■ **Work instructions**
Copy out each line of the data that holds the word "polyline".

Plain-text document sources
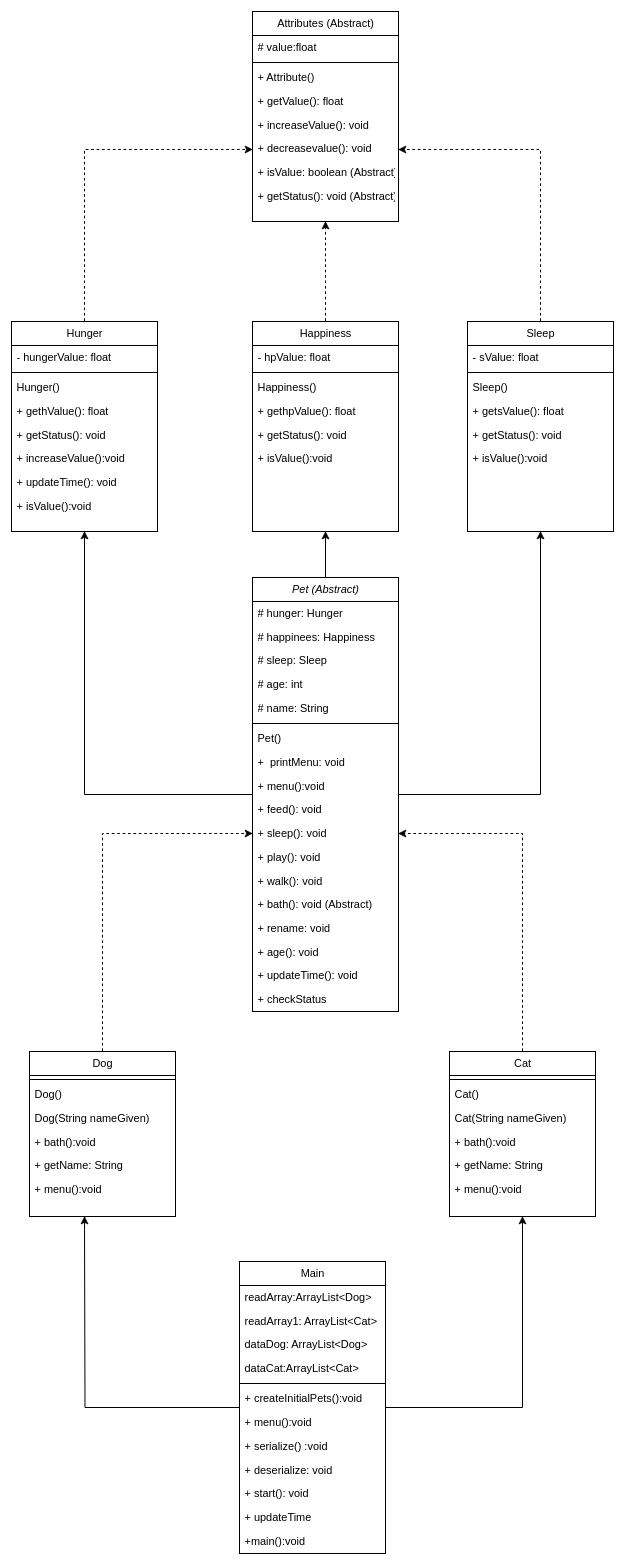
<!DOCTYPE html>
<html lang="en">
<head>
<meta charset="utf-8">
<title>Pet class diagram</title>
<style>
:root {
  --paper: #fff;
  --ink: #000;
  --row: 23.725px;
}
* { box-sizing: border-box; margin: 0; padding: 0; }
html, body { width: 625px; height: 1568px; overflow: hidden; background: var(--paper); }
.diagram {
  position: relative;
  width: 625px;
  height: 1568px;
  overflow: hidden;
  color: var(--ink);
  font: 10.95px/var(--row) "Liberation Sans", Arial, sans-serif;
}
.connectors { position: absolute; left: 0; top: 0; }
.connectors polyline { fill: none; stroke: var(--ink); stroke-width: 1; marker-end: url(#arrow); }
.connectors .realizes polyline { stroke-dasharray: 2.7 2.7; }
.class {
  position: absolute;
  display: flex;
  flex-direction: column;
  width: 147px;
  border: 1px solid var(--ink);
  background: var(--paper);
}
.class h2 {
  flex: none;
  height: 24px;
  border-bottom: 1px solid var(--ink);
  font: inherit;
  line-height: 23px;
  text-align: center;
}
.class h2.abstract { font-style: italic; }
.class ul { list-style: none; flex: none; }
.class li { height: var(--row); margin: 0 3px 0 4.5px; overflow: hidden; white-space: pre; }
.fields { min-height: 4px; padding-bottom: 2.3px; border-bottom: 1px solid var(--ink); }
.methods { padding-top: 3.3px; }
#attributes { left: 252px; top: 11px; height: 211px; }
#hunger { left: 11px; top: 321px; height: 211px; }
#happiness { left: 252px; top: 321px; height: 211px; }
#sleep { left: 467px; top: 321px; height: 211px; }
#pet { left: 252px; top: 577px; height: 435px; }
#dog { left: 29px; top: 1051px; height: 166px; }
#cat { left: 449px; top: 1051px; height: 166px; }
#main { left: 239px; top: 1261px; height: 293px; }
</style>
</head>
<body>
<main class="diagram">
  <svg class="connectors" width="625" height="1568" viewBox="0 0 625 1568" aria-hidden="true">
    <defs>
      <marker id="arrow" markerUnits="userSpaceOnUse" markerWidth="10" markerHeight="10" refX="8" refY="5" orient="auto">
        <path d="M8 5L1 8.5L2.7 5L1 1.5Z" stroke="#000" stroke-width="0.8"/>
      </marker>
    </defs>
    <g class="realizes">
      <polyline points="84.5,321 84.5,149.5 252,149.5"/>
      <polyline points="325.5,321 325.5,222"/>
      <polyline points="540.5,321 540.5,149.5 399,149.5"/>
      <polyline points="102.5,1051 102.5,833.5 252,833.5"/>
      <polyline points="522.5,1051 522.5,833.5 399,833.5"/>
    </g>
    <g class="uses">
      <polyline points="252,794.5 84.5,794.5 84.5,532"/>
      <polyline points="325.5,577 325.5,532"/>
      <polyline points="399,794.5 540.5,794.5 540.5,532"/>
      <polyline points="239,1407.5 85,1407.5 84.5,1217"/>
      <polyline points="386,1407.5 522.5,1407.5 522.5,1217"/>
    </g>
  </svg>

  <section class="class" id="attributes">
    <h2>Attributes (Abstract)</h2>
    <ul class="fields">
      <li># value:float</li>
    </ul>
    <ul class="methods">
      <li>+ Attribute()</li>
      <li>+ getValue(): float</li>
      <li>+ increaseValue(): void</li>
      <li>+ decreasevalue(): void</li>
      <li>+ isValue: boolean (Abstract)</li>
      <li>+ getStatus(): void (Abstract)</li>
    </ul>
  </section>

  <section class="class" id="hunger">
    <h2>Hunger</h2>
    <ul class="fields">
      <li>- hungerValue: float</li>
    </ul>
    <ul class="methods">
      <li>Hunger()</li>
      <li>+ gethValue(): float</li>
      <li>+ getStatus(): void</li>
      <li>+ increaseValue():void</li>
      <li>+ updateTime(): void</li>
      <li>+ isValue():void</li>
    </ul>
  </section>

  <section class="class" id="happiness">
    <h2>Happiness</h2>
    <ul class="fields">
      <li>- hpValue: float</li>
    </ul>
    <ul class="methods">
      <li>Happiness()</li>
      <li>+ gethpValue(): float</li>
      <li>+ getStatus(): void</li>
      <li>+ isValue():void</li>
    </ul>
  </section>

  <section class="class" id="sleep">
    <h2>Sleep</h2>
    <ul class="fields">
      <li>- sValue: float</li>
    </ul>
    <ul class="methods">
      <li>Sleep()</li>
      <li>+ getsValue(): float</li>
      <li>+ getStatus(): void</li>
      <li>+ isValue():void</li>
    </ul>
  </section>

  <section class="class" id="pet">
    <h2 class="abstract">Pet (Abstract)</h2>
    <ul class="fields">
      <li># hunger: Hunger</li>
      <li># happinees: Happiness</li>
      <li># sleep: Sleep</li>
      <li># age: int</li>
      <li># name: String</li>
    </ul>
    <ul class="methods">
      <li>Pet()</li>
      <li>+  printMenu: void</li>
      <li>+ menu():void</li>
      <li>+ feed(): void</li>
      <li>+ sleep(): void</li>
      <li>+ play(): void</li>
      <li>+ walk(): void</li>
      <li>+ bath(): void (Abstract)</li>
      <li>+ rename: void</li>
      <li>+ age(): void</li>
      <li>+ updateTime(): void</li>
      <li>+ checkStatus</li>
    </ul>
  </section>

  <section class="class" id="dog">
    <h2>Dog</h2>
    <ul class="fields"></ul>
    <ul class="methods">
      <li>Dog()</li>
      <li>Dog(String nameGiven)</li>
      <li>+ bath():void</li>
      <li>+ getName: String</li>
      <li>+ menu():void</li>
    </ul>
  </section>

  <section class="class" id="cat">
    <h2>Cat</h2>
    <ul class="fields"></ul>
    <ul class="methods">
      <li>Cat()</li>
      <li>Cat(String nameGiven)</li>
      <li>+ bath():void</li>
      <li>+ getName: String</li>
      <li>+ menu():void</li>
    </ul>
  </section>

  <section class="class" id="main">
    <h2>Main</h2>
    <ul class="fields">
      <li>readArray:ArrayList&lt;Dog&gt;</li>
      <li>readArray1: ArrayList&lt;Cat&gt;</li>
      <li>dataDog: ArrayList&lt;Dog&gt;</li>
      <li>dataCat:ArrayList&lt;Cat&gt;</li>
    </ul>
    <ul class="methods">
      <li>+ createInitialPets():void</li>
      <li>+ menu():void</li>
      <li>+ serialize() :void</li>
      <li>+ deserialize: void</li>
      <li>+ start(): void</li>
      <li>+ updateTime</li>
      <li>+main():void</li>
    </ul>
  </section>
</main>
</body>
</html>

■ **Answer to this exercise**
.connectors polyline { fill: none; stroke: var(--ink); stroke-width: 1; marker-end: url(#arrow); }
.connectors .realizes polyline { stroke-dasharray: 2.7 2.7; }
      <polyline points="84.5,321 84.5,149.5 252,149.5"/>
      <polyline points="325.5,321 325.5,222"/>
      <polyline points="540.5,321 540.5,149.5 399,149.5"/>
      <polyline points="102.5,1051 102.5,833.5 252,833.5"/>
      <polyline points="522.5,1051 522.5,833.5 399,833.5"/>
      <polyline points="252,794.5 84.5,794.5 84.5,532"/>
      <polyline points="325.5,577 325.5,532"/>
      <polyline points="399,794.5 540.5,794.5 540.5,532"/>
      <polyline points="239,1407.5 85,1407.5 84.5,1217"/>
      <polyline points="386,1407.5 522.5,1407.5 522.5,1217"/>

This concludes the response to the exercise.